■ THE PROBLEM ■
Take every line from the entries below that includes the word "title" and copy it.

■ ENTRIES SHOWN ■
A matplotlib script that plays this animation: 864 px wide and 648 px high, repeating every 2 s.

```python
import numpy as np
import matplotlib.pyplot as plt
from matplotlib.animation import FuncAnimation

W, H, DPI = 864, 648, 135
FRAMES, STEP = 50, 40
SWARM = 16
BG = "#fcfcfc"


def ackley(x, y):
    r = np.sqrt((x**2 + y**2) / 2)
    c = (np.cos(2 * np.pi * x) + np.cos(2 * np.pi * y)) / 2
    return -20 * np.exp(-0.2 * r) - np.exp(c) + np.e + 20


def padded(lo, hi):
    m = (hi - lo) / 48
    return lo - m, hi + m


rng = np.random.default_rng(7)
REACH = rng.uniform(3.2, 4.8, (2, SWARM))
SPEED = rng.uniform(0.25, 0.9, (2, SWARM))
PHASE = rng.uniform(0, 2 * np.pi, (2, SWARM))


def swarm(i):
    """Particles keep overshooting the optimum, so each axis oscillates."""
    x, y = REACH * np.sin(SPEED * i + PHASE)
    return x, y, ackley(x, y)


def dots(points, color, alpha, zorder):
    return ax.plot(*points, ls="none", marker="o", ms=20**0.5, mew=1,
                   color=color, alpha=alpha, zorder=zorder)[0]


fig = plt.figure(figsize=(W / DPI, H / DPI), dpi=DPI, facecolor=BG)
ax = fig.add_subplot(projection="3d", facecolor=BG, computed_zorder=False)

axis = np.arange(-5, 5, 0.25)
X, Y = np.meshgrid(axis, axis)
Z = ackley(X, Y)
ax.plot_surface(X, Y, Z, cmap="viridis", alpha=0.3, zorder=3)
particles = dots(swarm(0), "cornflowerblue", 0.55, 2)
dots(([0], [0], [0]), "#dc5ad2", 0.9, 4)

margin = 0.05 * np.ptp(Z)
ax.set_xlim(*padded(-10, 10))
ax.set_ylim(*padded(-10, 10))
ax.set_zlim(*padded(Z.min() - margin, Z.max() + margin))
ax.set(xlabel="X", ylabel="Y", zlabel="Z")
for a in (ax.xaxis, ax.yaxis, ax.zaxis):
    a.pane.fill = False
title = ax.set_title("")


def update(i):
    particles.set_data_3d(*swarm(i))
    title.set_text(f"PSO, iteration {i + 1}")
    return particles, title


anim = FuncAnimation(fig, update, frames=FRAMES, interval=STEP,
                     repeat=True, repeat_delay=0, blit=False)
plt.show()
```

...

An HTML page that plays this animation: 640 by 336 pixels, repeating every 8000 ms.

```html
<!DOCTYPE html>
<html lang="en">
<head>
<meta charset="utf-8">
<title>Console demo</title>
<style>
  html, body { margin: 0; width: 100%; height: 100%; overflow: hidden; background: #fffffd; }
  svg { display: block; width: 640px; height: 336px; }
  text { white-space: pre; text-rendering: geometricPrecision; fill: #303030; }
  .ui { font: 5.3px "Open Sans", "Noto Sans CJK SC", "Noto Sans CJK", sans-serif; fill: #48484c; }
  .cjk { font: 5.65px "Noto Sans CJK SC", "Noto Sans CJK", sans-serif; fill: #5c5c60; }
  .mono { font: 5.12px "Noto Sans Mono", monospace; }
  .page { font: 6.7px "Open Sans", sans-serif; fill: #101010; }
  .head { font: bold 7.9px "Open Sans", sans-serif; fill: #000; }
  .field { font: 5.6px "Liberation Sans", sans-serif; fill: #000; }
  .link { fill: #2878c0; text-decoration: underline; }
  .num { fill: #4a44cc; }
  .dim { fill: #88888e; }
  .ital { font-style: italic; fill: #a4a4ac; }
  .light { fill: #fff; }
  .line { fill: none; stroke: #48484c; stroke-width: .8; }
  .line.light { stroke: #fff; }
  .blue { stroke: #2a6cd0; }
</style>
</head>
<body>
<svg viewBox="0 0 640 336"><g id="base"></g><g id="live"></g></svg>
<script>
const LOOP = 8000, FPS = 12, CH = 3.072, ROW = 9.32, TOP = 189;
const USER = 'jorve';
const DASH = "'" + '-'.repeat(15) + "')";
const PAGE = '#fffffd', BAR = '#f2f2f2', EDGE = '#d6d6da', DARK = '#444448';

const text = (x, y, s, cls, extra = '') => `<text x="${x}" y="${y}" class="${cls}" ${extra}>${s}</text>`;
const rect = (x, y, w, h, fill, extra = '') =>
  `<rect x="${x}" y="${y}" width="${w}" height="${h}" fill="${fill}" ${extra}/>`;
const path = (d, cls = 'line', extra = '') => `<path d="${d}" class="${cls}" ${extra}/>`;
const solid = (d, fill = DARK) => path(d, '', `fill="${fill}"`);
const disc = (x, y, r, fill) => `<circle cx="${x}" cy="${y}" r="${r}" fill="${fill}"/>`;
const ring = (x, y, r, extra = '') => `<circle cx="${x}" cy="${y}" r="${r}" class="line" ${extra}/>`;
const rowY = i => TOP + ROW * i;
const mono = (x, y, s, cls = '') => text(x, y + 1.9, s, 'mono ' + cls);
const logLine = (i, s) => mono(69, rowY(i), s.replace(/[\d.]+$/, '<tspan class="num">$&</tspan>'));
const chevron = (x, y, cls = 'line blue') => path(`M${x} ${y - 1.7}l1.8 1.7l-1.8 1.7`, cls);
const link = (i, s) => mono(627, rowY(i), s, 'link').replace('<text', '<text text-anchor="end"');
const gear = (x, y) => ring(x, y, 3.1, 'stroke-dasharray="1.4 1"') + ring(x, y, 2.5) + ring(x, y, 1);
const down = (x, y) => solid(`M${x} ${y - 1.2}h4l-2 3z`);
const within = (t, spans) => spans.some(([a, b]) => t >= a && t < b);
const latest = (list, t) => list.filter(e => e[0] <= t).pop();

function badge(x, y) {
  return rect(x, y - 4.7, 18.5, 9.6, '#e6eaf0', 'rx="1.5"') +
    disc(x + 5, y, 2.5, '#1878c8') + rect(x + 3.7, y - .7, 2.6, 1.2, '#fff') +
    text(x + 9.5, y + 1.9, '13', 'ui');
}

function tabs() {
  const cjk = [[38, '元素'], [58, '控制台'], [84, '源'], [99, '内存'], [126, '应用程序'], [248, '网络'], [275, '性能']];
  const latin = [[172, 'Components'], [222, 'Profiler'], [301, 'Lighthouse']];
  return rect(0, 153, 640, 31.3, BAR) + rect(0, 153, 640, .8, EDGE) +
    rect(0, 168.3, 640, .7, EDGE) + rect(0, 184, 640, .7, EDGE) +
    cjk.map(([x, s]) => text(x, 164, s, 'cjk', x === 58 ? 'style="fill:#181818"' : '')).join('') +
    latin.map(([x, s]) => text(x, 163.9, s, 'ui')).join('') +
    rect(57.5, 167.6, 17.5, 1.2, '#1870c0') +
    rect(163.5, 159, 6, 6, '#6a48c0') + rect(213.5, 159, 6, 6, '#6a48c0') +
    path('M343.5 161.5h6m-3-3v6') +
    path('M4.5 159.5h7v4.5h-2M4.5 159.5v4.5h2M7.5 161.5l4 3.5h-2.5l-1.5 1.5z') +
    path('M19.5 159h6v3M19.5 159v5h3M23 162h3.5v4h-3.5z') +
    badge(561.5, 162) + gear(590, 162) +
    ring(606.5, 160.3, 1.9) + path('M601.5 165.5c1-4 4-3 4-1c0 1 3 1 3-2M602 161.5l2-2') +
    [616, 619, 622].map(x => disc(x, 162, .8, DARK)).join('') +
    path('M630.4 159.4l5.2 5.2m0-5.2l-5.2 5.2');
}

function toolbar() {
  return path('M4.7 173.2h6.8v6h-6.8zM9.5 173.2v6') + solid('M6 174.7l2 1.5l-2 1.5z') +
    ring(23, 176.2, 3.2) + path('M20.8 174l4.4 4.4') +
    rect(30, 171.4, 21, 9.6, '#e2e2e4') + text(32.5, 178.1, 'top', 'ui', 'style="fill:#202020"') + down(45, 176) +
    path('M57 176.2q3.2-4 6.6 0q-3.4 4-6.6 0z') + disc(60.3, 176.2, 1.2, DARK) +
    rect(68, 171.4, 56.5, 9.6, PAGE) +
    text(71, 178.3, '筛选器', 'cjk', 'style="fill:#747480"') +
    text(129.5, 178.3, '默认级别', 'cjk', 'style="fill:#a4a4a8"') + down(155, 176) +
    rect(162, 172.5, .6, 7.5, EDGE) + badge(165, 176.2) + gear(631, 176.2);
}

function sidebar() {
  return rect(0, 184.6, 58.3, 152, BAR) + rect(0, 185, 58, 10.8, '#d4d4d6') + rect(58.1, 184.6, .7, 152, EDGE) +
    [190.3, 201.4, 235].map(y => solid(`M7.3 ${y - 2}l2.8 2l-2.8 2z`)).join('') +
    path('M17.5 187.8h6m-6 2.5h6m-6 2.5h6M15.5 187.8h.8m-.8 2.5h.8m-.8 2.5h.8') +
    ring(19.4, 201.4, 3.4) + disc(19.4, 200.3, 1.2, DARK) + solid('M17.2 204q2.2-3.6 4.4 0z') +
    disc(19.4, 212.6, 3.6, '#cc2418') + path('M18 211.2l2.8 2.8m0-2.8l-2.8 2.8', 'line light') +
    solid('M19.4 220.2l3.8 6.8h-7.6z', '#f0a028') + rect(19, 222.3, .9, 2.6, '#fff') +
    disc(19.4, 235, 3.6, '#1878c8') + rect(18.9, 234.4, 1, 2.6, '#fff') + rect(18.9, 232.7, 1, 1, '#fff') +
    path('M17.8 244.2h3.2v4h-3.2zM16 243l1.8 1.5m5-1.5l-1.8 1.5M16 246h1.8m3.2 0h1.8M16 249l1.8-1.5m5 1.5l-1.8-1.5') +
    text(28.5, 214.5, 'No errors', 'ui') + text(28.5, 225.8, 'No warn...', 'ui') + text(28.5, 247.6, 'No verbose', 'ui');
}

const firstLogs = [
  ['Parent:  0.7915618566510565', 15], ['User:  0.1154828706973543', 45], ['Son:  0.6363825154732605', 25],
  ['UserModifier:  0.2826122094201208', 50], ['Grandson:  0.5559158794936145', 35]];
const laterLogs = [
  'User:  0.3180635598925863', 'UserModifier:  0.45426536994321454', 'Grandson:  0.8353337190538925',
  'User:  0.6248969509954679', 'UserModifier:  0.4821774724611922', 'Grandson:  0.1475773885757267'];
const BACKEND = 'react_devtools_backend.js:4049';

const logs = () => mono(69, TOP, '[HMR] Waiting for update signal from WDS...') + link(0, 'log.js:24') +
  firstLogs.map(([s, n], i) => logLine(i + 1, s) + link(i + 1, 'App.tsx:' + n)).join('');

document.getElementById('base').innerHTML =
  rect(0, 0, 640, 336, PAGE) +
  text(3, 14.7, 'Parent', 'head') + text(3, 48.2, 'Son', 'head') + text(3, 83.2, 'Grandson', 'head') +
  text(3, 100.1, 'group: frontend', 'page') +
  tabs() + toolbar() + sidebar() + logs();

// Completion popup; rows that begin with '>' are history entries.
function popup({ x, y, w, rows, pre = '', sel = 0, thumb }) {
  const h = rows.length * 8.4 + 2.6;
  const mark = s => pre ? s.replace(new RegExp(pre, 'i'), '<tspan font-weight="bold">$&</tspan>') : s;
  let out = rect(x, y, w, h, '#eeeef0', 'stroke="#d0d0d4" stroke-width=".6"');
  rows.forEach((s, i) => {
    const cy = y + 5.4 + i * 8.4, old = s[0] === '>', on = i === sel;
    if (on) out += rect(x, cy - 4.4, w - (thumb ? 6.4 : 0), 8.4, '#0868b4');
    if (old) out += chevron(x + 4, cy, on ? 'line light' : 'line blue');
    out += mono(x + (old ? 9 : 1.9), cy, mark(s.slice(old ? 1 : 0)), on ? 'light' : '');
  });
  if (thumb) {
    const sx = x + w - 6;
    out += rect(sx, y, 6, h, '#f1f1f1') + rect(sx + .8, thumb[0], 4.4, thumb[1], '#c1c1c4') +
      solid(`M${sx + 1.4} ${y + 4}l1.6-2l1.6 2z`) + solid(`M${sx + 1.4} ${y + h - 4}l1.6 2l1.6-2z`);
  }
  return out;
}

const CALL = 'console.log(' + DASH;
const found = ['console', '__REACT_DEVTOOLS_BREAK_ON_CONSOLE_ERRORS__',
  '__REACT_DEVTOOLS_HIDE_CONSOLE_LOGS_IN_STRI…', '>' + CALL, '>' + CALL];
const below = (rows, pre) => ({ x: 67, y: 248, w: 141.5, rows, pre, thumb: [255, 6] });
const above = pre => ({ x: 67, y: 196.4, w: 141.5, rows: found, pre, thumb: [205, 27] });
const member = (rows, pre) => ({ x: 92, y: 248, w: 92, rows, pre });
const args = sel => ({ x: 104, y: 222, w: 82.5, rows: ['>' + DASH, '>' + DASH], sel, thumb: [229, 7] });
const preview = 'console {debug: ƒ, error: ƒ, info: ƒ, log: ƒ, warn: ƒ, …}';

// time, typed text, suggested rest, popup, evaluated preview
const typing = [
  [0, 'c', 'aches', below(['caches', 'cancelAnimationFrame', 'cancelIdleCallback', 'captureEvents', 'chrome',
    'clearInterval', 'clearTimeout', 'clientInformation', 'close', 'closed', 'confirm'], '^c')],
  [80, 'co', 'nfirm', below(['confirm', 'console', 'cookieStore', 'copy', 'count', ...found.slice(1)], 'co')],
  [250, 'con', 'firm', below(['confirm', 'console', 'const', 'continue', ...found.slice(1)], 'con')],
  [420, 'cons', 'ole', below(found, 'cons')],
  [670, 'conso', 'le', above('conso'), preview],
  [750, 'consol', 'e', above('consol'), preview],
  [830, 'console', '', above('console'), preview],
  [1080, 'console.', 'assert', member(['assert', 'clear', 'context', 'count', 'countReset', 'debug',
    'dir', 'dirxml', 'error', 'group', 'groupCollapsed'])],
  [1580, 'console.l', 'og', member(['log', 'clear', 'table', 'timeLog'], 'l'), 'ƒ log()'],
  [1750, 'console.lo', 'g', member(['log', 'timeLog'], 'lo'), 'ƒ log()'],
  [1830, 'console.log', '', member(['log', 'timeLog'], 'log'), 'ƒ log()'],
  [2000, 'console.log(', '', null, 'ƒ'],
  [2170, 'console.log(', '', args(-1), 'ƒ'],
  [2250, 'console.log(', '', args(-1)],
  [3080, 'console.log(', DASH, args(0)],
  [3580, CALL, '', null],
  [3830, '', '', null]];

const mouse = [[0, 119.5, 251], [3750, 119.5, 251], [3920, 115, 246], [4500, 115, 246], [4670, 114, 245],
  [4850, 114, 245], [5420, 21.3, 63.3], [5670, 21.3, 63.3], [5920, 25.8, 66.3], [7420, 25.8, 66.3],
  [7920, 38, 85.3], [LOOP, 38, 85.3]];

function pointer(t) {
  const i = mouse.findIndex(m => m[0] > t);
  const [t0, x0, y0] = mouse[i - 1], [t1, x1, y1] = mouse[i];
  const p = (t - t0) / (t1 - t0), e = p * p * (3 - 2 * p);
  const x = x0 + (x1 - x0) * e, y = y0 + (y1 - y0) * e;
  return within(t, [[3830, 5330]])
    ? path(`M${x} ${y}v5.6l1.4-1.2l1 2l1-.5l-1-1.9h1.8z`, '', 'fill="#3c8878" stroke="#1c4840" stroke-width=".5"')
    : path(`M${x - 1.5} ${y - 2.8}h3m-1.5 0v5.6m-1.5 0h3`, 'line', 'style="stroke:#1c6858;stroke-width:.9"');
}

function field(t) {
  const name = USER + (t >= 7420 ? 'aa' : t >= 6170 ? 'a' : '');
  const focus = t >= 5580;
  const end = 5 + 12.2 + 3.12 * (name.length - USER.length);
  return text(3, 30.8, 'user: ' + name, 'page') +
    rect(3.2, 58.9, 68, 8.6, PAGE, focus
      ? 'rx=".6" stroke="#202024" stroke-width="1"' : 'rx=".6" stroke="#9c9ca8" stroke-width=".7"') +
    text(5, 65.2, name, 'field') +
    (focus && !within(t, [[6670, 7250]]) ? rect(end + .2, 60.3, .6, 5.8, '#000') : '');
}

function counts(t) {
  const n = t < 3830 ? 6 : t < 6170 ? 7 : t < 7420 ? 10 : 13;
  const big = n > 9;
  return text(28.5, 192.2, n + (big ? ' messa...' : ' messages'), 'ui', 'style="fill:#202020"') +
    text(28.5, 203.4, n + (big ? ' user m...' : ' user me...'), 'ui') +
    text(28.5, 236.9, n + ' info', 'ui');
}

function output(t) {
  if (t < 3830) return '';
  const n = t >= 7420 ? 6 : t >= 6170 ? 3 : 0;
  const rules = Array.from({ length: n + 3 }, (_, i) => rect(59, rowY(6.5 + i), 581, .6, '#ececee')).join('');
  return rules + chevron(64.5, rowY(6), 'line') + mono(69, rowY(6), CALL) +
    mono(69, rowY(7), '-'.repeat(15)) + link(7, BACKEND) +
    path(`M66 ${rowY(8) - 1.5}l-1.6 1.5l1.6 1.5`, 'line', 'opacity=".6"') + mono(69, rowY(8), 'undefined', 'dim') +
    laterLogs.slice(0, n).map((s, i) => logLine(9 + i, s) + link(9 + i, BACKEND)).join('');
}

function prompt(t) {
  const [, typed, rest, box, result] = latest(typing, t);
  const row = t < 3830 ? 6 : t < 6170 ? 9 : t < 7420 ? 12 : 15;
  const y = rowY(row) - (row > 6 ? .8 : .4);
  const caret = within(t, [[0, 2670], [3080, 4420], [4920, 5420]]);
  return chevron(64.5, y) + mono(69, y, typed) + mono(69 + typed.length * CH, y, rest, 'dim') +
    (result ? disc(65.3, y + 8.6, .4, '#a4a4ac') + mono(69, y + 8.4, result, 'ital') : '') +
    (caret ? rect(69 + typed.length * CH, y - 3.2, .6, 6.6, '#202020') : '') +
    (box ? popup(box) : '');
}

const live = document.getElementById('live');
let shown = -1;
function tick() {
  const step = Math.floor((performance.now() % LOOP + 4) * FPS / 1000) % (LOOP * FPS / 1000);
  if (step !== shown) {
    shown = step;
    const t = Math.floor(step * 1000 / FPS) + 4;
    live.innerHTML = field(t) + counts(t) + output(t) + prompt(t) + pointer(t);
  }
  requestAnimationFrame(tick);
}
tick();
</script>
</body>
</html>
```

■ TASK ANSWER ■
title = ax.set_title("")
    title.set_text(f"PSO, iteration {i + 1}")
    return particles, title
<title>Console demo</title>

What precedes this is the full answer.